Sleep and neurobiology experts and somnologists note that sleep deficits tend to accumulate when deprivation of adequate hours of rest becomes systematic. For the majority of modern people, the lack of sleep becomes chronic and its weekly deficit averages up to 15 hours.
Some studies have shown that lack of sleep has only a slight effect on muscle performance, in contrast to reaction speed and mental ability, which suffer quite a lot.
However, even if this is true, the final athletic performance is still impaired by psychological effects, such as a change in the perception of exertion levels, a lowering of the will threshold and uncontrolled replacement of positive thoughts with negative ones.
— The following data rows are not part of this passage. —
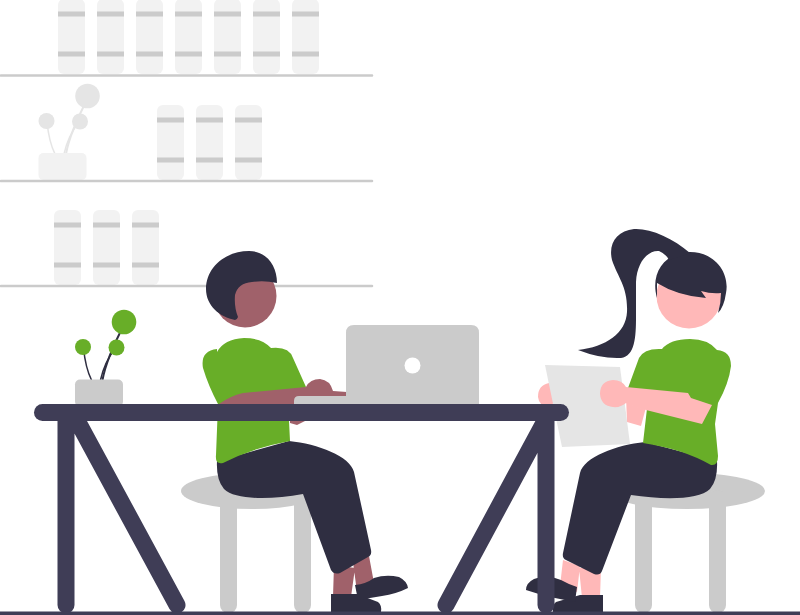
<!DOCTYPE html>
<html lang="en">
<head>
<meta charset="utf-8">
<title>Two people working at a table</title>
<style>
:root {
  --green: #68ae28;
  --ink: #2f2e41;
  --table: #3f3d56;
  --grey: #cbcbcb;
  --paper: #e5e5e5;
  --pale: #f2f2f2;
  --skin-dark: #a0616a;
  --skin-light: #ffb8b8;
}
html, body { margin: 0; background: #fff; overflow: hidden; }
svg { display: block; width: 800px; height: 615px; }
.green { fill: var(--green); }
.ink { fill: var(--ink); }
.grey { fill: var(--grey); }
.paper { fill: var(--paper); }
.pale { fill: var(--pale); }
.skin-dark { fill: var(--skin-dark); }
.skin-light { fill: var(--skin-light); }
.table { fill: var(--table); }
.table-leg { stroke: var(--table); stroke-width: 17; stroke-linecap: round; }
.shelf { stroke: var(--grey); stroke-width: 2.6; stroke-linecap: round; }
.stem { fill: none; stroke-width: 1.5; }
.stem-pale { stroke: var(--paper); }
.stem-ink { stroke: var(--ink); }
</style>
</head>
<body>
<svg viewBox="0 0 800 615" role="img" aria-label="Two people seated at a table, one typing on a laptop and one reading a sheet of paper">
  <defs>
    <g id="binder">
      <rect class="pale" width="27" height="75" rx="6"/>
      <rect class="grey" y="12.5" width="27" height="5"/>
      <rect class="grey" y="52.5" width="27" height="5"/>
    </g>
    <g id="stems">
      <path d="M55 154Q49 142 47 122M64 154Q68 136 79 122"/>
      <path d="M66 154Q70 132 88 98" stroke-width="2"/>
    </g>
    <g id="blooms">
      <circle cx="87.500" cy="96" r="12.300"/>
      <circle cx="46.500" cy="121" r="8"/>
      <circle cx="80" cy="121.500" r="8"/>
    </g>
  </defs>

  <g id="shelves">
    <use href="#binder" x="58" y="-1"/>
    <use href="#binder" x="97" y="-1"/>
    <use href="#binder" x="136" y="-1"/>
    <use href="#binder" x="175" y="-1"/>
    <use href="#binder" x="214" y="-1"/>
    <use href="#binder" x="253" y="-1"/>
    <use href="#binder" x="292" y="-1"/>
    <use href="#binder" x="157" y="105"/>
    <use href="#binder" x="196" y="105"/>
    <use href="#binder" x="235" y="105"/>
    <use href="#binder" x="54" y="210"/>
    <use href="#binder" x="93" y="210"/>
    <use href="#binder" x="132" y="210"/>
    <use href="#stems" class="stem stem-pale"/>
    <use href="#blooms" class="paper"/>
    <rect class="pale" x="38.500" y="153" width="48" height="27" rx="5"/>
    <path class="shelf" d="M1 75.500H372M1 181H372M1 286H372"/>
  </g>

  <g id="table-plant">
    <use href="#stems" class="stem stem-ink" x="36.500" y="226"/>
    <use href="#blooms" class="green" x="36.500" y="226"/>
    <rect class="grey" x="75" y="379.500" width="48" height="27" rx="5"/>
  </g>

  <g id="left-stool" class="grey">
    <ellipse cx="252" cy="491" rx="71" ry="18"/>
    <rect x="220" y="490" width="17" height="123" rx="8"/>
    <rect x="294" y="490" width="17" height="123" rx="8"/>
  </g>

  <g id="typing-person">
    <path class="skin-dark" d="M334 565L355 568L351 597H333ZM353 562L369 556L374 583L357 592Z"/>
    <path class="ink" d="M331 594H357L378 602Q382 605 381 612H331Z"/>
    <path class="ink" d="M355 585Q366 584 374 578Q386 574 399 577Q407 581 408 588Q396 594 382 596L358 600Z"/>
    <path class="ink" d="M217 461Q216 480 224 489C235 500 270 500 303 494L331 570Q334 575 340 573L368 557Q372 555 371 550L354 472C350 456 318 444 289 441Z"/>
    <path class="green" d="M217 352Q224 339 244 338Q262 338 271 348Q289 346 293 358L306 387L288 400L290 441Q252 448 223 463Q215 465 216 455L218 404Q208 385 203 368Q200 351 217 349Z"/>
    <path class="skin-dark" d="M219 404Q230 396 243 393L306 387Q310 379 320 379Q330 380 333 391L347 392V400L297 425L290 423V406H219Z"/>
    <circle class="skin-dark" cx="245" cy="296" r="31.500"/>
    <path class="ink" d="M235 320C220 317 206 306 206 289C206 267 226 251 249 251C266 251 277 265 277 283Q264 280 252 282Q238 283 235 295Q234 307 238 317Q237 320 235 320Z"/>
  </g>

  <g id="laptop">
    <path class="grey" d="M299 396H346V333Q346 325 354 325H471Q479 325 479 333V405H294V401Q294 396 299 396Z"/>
    <circle cx="412.500" cy="365.500" r="8" fill="#fff"/>
  </g>

  <g id="right-stool" class="grey">
    <ellipse cx="687" cy="491" rx="78" ry="18"/>
    <rect x="635" y="490" width="17" height="123" rx="8"/>
    <rect x="709" y="490" width="17" height="123" rx="8"/>
  </g>

  <g id="reading-person">
    <path class="skin-light" d="M563 560L580 566L577 592L560 586ZM579 568L601 567L600 598H582Z"/>
    <path class="ink" d="M603 595H580L556 602Q552 605 553 612H603Z"/>
    <path class="ink" d="M577 587Q568 584 561 580Q547 574 534 579Q526 583 526 590Q538 594 550 597L575 602Z"/>
    <path class="ink" d="M717 461Q718 480 710 489C699 500 664 500 631 495L602 571Q600 576 594 574L566 560Q562 558 563 553L580 473C584 457 616 445 645 442Z"/>
    <path class="skin-light" d="M538 397Q538 385 549 383L560 395L550 407Q539 407 538 397ZM626 396L648 400L641 426L627 422Z"/>
    <path class="green" d="M662 349Q670 339 690 339Q708 339 717 350Q731 351 731 366Q729 383 718 403L715 424L718 456Q718 466 711 465Q683 449 643 443L648 400L628 388L639 358Q644 348 662 349Z"/>
    <polygon class="paper" points="545,365 620,367 630,444 562,447"/>
    <path class="skin-light" d="M600 394Q600 381 613 380Q622 380 626 387L688 393L691 398L712 405L702 424L646 410L626 403Q620 408 613 407Q601 406 600 394Z"/>
    <circle class="skin-light" cx="689" cy="296" r="32.500"/>
    <path class="ink" d="M657 298C650 274 664 252 690 252C715 252 730 273 726 293Q724 307 718 313Q721 303 721 293Q711 294 701 291L706 298Q678 296 657 283Z"/>
    <path class="ink" d="M690 253C673 238 650 228 634 229C617 231 608 243 612 260C618 278 628 287 627 312C626 333 606 347 578 350Q601 359 621 358C635 356 636 337 636 317L636 282C637 262 648 250 659 251Q666 254 669 260Z"/>
  </g>

  <g id="table">
    <path class="table-leg" d="M66 413V605M546 413V605M79 424L177 605M545 421L446 605"/>
    <rect class="table" x="34" y="404" width="535" height="17" rx="8.500"/>
  </g>

  <rect id="floor" class="table" y="611.500" width="800" height="3.500"/>
</svg>
</body>
</html>
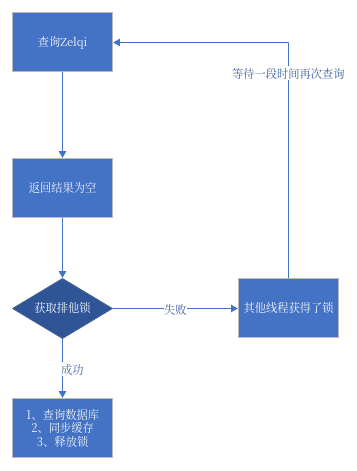
<!DOCTYPE html>
<html lang="zh-CN">
<head>
<meta charset="utf-8">
<title>缓存查询流程</title>
<style>
:root {
  --paper: #ffffff;
  --node: #4472c4;
  --node-border: #b9b9b9;
  --decision: #2f5597;
  --line: #4472c4;
  --node-text: #f4f7fc;
  --label-text: #41629f;
}
* { box-sizing: border-box; }
html, body { margin: 0; overflow: hidden; }
.flowchart {
  position: relative;
  width: 357px;
  height: 471px;
  overflow: hidden;
  background: var(--paper);
  font: 11.25px/13.5px "Noto Serif CJK SC", "Noto Serif", serif;
}
.connectors { position: absolute; inset: 0; display: block; }
.connectors path { fill: none; stroke: var(--line); }
.connectors .arrowhead { fill: var(--line); stroke: none; }
.connectors .decision-shape { fill: var(--decision); stroke: #46618f; }
.node {
  position: absolute;
  width: 101px;
  height: 60px;
  display: flex;
  align-items: center;
  justify-content: center;
  color: var(--node-text);
  text-align: center;
  white-space: nowrap;
}
.step { background: var(--node); border: 1px solid var(--node-border); }
.query { left: 12px; top: 12px; }
.empty-result { left: 12px; top: 158px; }
.acquire-lock { left: 12px; top: 278px; }
.other-thread { left: 238px; top: 278px; }
.load-data { left: 12px; top: 398px; }
.load-data ol { margin: 0; padding: 0; list-style: none; }
.label {
  position: absolute;
  background: var(--paper);
  color: var(--label-text);
  line-height: 14px;
  white-space: nowrap;
}
.retry { left: 232px; top: 66px; }
.failure { left: 164px; top: 302px; }
.success { left: 61px; top: 362px; }
</style>
</head>
<body>
<main class="flowchart">
  <svg class="connectors" width="357" height="471" viewBox="0 0 357 471" aria-hidden="true">
    <defs>
      <polygon id="arrow" class="arrowhead" points="0,0 -4,-7 4,-7"/>
    </defs>
    <path d="M62.5 72V152M62.5 218V272M62.5 338V392M113 308.5H232M288.5 278V42.5H119"/>
    <use href="#arrow" x="62.5" y="158"/>
    <use href="#arrow" x="62.5" y="278"/>
    <use href="#arrow" x="62.5" y="398"/>
    <use href="#arrow" transform="translate(238 308.5) rotate(-90)"/>
    <use href="#arrow" transform="translate(113 42.5) rotate(90)"/>
    <polygon class="decision-shape" points="12.5,308.5 62.5,278.5 112.5,308.5 62.5,338.5"/>
  </svg>

  <div class="node step query">查询Zelqi</div>
  <div class="node step empty-result">返回结果为空</div>
  <div class="node acquire-lock">获取排他锁</div>
  <div class="node step other-thread">其他线程获得了锁</div>
  <div class="node step load-data">
    <ol>
      <li>1、查询数据库</li>
      <li>2、同步缓存</li>
      <li>3、释放锁</li>
    </ol>
  </div>

  <span class="label retry">等待一段时间再次查询</span>
  <span class="label failure">失败</span>
  <span class="label success">成功</span>
</main>
</body>
</html>
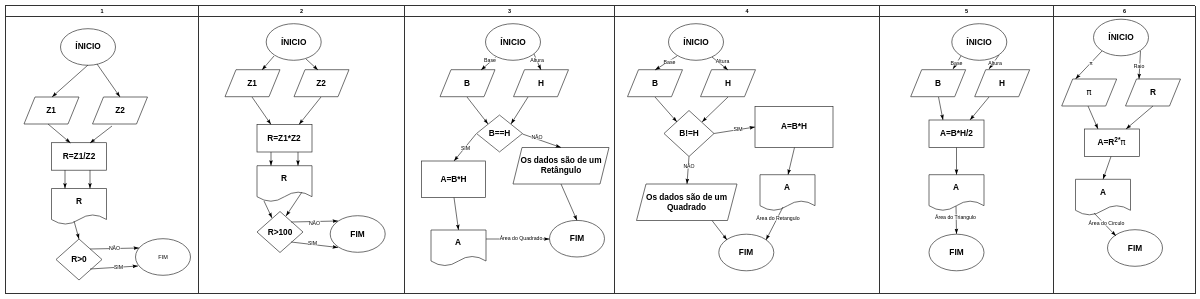
<!DOCTYPE html>
<html lang="pt">
<head>
<meta charset="utf-8">
<title>Fluxogramas</title>
<style>
:root { --ink: #000; --line: #333; --paper: #fff; }
* { box-sizing: border-box; margin: 0; }
body { width: 1200px; height: 299px; overflow: hidden; background: var(--paper); color: var(--ink); font-family: "Liberation Sans", Arial, sans-serif; }
.board { position: relative; width: 1200px; height: 299px; padding: 5px 5px 5px 5px; overflow: hidden; }
.lanes { display: grid; grid-template-columns: 193px 206px 210px 265px 174px 142px; height: 289px; border-left: 1px solid var(--line); border-top: 1px solid var(--line); }
.lane { border-right: 1px solid var(--line); border-bottom: 1px solid var(--line); }
.lane h2 { height: 11px; border-bottom: 1px solid var(--line); font-size: 5.5px; line-height: 10px; text-align: center; }
.shapes { position: absolute; left: 0; top: 0; }
.outline { fill: var(--paper); stroke: var(--line); stroke-width: .7; }
.flow { fill: none; stroke: var(--line); stroke-width: .7; }
.flow .to { marker-end: url(#arrow); }
.node, .edge { position: absolute; left: calc(var(--x) * 1px); top: calc(var(--y) * 1px); transform: translate(-50%, -50%); white-space: nowrap; text-align: center; }
.node { font-size: 8.3px; font-weight: 700; line-height: 10px; }
.node.light { font-size: 5.5px; font-weight: 400; }
.node sup { font-size: 6.5px; line-height: 0; vertical-align: 3px; }
.node .pi { font-family: "DejaVu Sans", sans-serif; font-weight: 400; }
.edge { font-size: 5.2px; line-height: 5px; background: var(--paper); }
</style>
</head>
<body>
<main class="board">
  <div class="lanes">
    <section class="lane"><h2>1</h2></section>
    <section class="lane"><h2>2</h2></section>
    <section class="lane"><h2>3</h2></section>
    <section class="lane"><h2>4</h2></section>
    <section class="lane"><h2>5</h2></section>
    <section class="lane"><h2>6</h2></section>
  </div>

  <svg class="shapes" width="1200" height="299" viewBox="0 0 1200 299" aria-hidden="true">
    <defs>
      <marker id="arrow" viewBox="0 0 6 4" refX="6" refY="2" markerWidth="5.5" markerHeight="4.5" markerUnits="userSpaceOnUse" orient="auto"><path d="M0 0L6 2L0 4L1 2Z" fill="#000"/></marker>
      <ellipse id="terminal" rx="27.5" ry="18.3"/>
      <polygon id="input" points="11,0 55,0 44,27 0,27"/>
      <rect id="process" width="55" height="27.5"/>
      <path id="document" d="M0 0H55V31Q41 22 27.500 31T0 31Z"/>
      <polygon id="decision" points="0,-20.500 23,0 0,20.500 -23,0"/>
    </defs>

    <g class="outline">
      <use href="#terminal" x="88" y="47"/>
      <use href="#input" x="24" y="97"/>
      <use href="#input" x="92.500" y="97"/>
      <use href="#process" x="51.500" y="142.700"/>
      <use href="#document" x="51.500" y="188.500"/>
      <use href="#decision" x="79" y="259.500"/>
      <use href="#terminal" x="163" y="257"/>

      <use href="#terminal" x="293.700" y="42"/>
      <use href="#input" x="225" y="69.700"/>
      <use href="#input" x="294" y="69.700"/>
      <use href="#process" x="257" y="124.500"/>
      <use href="#document" x="257" y="165.700"/>
      <use href="#decision" x="280" y="232"/>
      <use href="#terminal" x="357.700" y="234"/>

      <use href="#terminal" x="513" y="42"/>
      <use href="#input" x="440" y="69.700"/>
      <use href="#input" x="513.500" y="69.700"/>
      <use href="#decision" x="499.500" y="133.500" transform="translate(499.500 133.500) scale(1 .9) translate(-499.500 -133.500)"/>
      <rect x="421.500" y="161" width="64" height="36.500"/>
      <polygon points="522,147.500 609,147.500 600,184 513,184"/>
      <use href="#document" x="431" y="230"/>
      <use href="#terminal" x="577" y="238.700"/>

      <use href="#terminal" x="696" y="42"/>
      <use href="#input" x="627.500" y="69.700"/>
      <use href="#input" x="700.500" y="69.700"/>
      <polygon points="689,110.500 714,133.500 689,156.500 664,133.500"/>
      <rect x="755" y="106.500" width="78" height="41"/>
      <polygon points="646,184 737,184 727.500,220.500 636.500,220.500"/>
      <use href="#document" x="760" y="174.700"/>
      <use href="#terminal" x="746.300" y="252.500"/>

      <use href="#terminal" x="979.300" y="42"/>
      <use href="#input" x="910.700" y="69.700"/>
      <use href="#input" x="974.700" y="69.700"/>
      <use href="#process" x="929" y="120"/>
      <use href="#document" x="929" y="174.700"/>
      <use href="#terminal" x="956.500" y="252.500"/>

      <use href="#terminal" x="1121" y="37.500"/>
      <use href="#input" x="1061.700" y="79"/>
      <use href="#input" x="1125.500" y="79"/>
      <use href="#process" x="1084.500" y="129"/>
      <use href="#document" x="1075.500" y="179.300"/>
      <use href="#terminal" x="1135" y="248"/>
    </g>

    <g class="flow">
      <path class="to" d="M88 65L52 97"/>
      <path class="to" d="M97 64L120 97"/>
      <path class="to" d="M48 124L70.500 143"/>
      <path class="to" d="M112 126L90 143"/>
      <path class="to" d="M65 170V188.500"/>
      <path class="to" d="M90 170V188.500"/>
      <path class="to" d="M74 221L79 239"/>
      <path class="to" d="M90 249L139 248"/>
      <path class="to" d="M90 269L138 266"/>

      <path class="to" d="M274 56L262 70"/>
      <path class="to" d="M306 59L318 70"/>
      <path class="to" d="M252 97L271 124.500"/>
      <path class="to" d="M321 97L299 124.500"/>
      <path class="to" d="M271 152V165.700"/>
      <path class="to" d="M298 152V165.700"/>
      <path class="to" d="M264 201L272 218"/>
      <path class="to" d="M302 192L286 216"/>
      <path class="to" d="M291 222L338 221"/>
      <path class="to" d="M291 242L338 247.500"/>

      <path class="to" d="M496 57L481 70"/>
      <path class="to" d="M534 54L541 70"/>
      <path class="to" d="M467 97L488 124"/>
      <path class="to" d="M528 97L511 124"/>
      <path class="to" d="M476 134L454 161"/>
      <path class="to" d="M522.500 134L561 147.500"/>
      <path class="to" d="M454 197.500L458.500 230"/>
      <path class="to" d="M561 184L577 220.500"/>
      <path class="to" d="M486 239H549.500"/>

      <path class="to" d="M677 56L655 70"/>
      <path class="to" d="M712 57L728 70"/>
      <path class="to" d="M655 97L677 122"/>
      <path class="to" d="M728 97L702 122"/>
      <path class="to" d="M714 133.500L755 127"/>
      <path class="to" d="M689 156.500L687 184"/>
      <path class="to" d="M794.500 147.500L788 174.700"/>
      <path class="to" d="M712 220.500L727 240"/>
      <path class="to" d="M783 207L766 240"/>

      <path class="to" d="M961 56L953 69"/>
      <path class="to" d="M999 55L989 69"/>
      <path class="to" d="M938.500 97L943 120"/>
      <path class="to" d="M989 97L970 120"/>
      <path class="to" d="M956.500 147.500V174.700"/>
      <path class="to" d="M956 206L956.500 234"/>

      <path class="to" d="M1102 51L1075.500 79"/>
      <path class="to" d="M1140.500 51L1139 79"/>
      <path class="to" d="M1088 106L1098 129"/>
      <path class="to" d="M1153 106L1126 129"/>
      <path class="to" d="M1111 156.500L1103 179.300"/>
      <path class="to" d="M1094 213L1116 236"/>
    </g>
  </svg>

  <p class="node" style="--x:88;--y:46">ÍNICIO</p>
  <p class="node" style="--x:51;--y:110">Z1</p>
  <p class="node" style="--x:120;--y:110">Z2</p>
  <p class="node" style="--x:79;--y:156">R=Z1/Z2</p>
  <p class="node" style="--x:79;--y:201">R</p>
  <p class="node" style="--x:79;--y:259">R&gt;0</p>
  <p class="node light" style="--x:163;--y:257">FIM</p>
  <p class="edge" style="--x:114.500;--y:248">NÃO</p>
  <p class="edge" style="--x:118.500;--y:267">SIM</p>

  <p class="node" style="--x:293.700;--y:42">ÍNICIO</p>
  <p class="node" style="--x:252;--y:83">Z1</p>
  <p class="node" style="--x:321;--y:83">Z2</p>
  <p class="node" style="--x:284;--y:138">R=Z1*Z2</p>
  <p class="node" style="--x:284;--y:178">R</p>
  <p class="node" style="--x:280;--y:232">R&gt;100</p>
  <p class="node" style="--x:357.500;--y:234">FIM</p>
  <p class="edge" style="--x:314.500;--y:223">NÃO</p>
  <p class="edge" style="--x:312.500;--y:243">SIM</p>

  <p class="node" style="--x:513;--y:42">ÍNICIO</p>
  <p class="node" style="--x:467;--y:83">B</p>
  <p class="node" style="--x:541;--y:83">H</p>
  <p class="node" style="--x:499.500;--y:133">B==H</p>
  <p class="node" style="--x:453.500;--y:179">A=B*H</p>
  <p class="node" style="--x:561;--y:165">Os dados são de um<br>Retângulo</p>
  <p class="node" style="--x:458;--y:242">A</p>
  <p class="node" style="--x:577;--y:238">FIM</p>
  <p class="edge" style="--x:490;--y:60">Base</p>
  <p class="edge" style="--x:537;--y:60">Altura</p>
  <p class="edge" style="--x:465.500;--y:148">SIM</p>
  <p class="edge" style="--x:537;--y:137">NÃO</p>
  <p class="edge" style="--x:521;--y:238">Área do Quadrado</p>

  <p class="node" style="--x:696;--y:42">ÍNICIO</p>
  <p class="node" style="--x:655;--y:83">B</p>
  <p class="node" style="--x:728;--y:83">H</p>
  <p class="node" style="--x:689;--y:133">B!=H</p>
  <p class="node" style="--x:794;--y:126">A=B*H</p>
  <p class="node" style="--x:686.500;--y:202">Os dados são de um<br>Quadrado</p>
  <p class="node" style="--x:787;--y:187">A</p>
  <p class="node" style="--x:746;--y:252">FIM</p>
  <p class="edge" style="--x:669.500;--y:62">Base</p>
  <p class="edge" style="--x:722.500;--y:61">Altura</p>
  <p class="edge" style="--x:738;--y:129">SIM</p>
  <p class="edge" style="--x:689;--y:166">NÃO</p>
  <p class="edge" style="--x:778;--y:218">Área do Retangulo</p>

  <p class="node" style="--x:979;--y:42">ÍNICIO</p>
  <p class="node" style="--x:938;--y:83">B</p>
  <p class="node" style="--x:1002;--y:83">H</p>
  <p class="node" style="--x:956.500;--y:133">A=B*H/2</p>
  <p class="node" style="--x:956;--y:187">A</p>
  <p class="node" style="--x:956.500;--y:252">FIM</p>
  <p class="edge" style="--x:956.500;--y:63">Base</p>
  <p class="edge" style="--x:995;--y:63">Altura</p>
  <p class="edge" style="--x:955.500;--y:217">Área do Triangulo</p>

  <p class="node" style="--x:1121;--y:37">ÍNICIO</p>
  <p class="node" style="--x:1089;--y:92"><span class="pi">π</span></p>
  <p class="node" style="--x:1153;--y:92">R</p>
  <p class="node" style="--x:1111.500;--y:142">A=R<sup>2*</sup><span class="pi">π</span></p>
  <p class="node" style="--x:1103;--y:192">A</p>
  <p class="node" style="--x:1135;--y:248">FIM</p>
  <p class="edge" style="--x:1091;--y:63">π</p>
  <p class="edge" style="--x:1139;--y:66">Raio</p>
  <p class="edge" style="--x:1106.500;--y:223">Área do Circulo</p>
</main>
</body>
</html>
Simply put, the likelihood of a bad mood increases dramatically.
Chronic sleep deprivation causes quite physiological problems. The stress hormone cortisol, which is known as the athlete’s enemy, heats up and lowers levels of another hormone, testosterone, provoking loss of muscle mass and contributing to fat accumulation. When cortisol levels are critically high, you are actually forcing your body to train and rest in a constant catabolic state.
The recovery process in such a situation is extremely difficult, and this means that not only will there be no progress in training, but the opposite situation develops, carrying the risk of a decrease in immunity and the risk of a standard set of injuries to the runner. And all this against a background of increasingly frequent mood swings with a predominance of negative mental states.
Such cases, of course, go far beyond the above-mentioned experiment (when only mild sleep deprivation was studied) and seriously reduce muscle performance and endurance of the whole body. But, nevertheless, such situations are common.
Runners, cyclists and other cyclical athletes are less aware of, or rather experience, sleep deprivation and the resulting changes in mental or mental state at the expense of the satisfaction of their workouts, in abundance producing the joy hormones serotonin and endorphin.
But if the growth rate has suddenly stopped, the average heart rate has increased, or the recovery has slowed down, it is possible that these are symptoms of sleep deprivation. And you’d better add another hour to your sleep time at least during the week immediately before the marathon.
Of course, all this could also be because you are simply getting older, which is natural for living beings. But then a healthy and restful sleep should be an even more valuable innovation to your routine.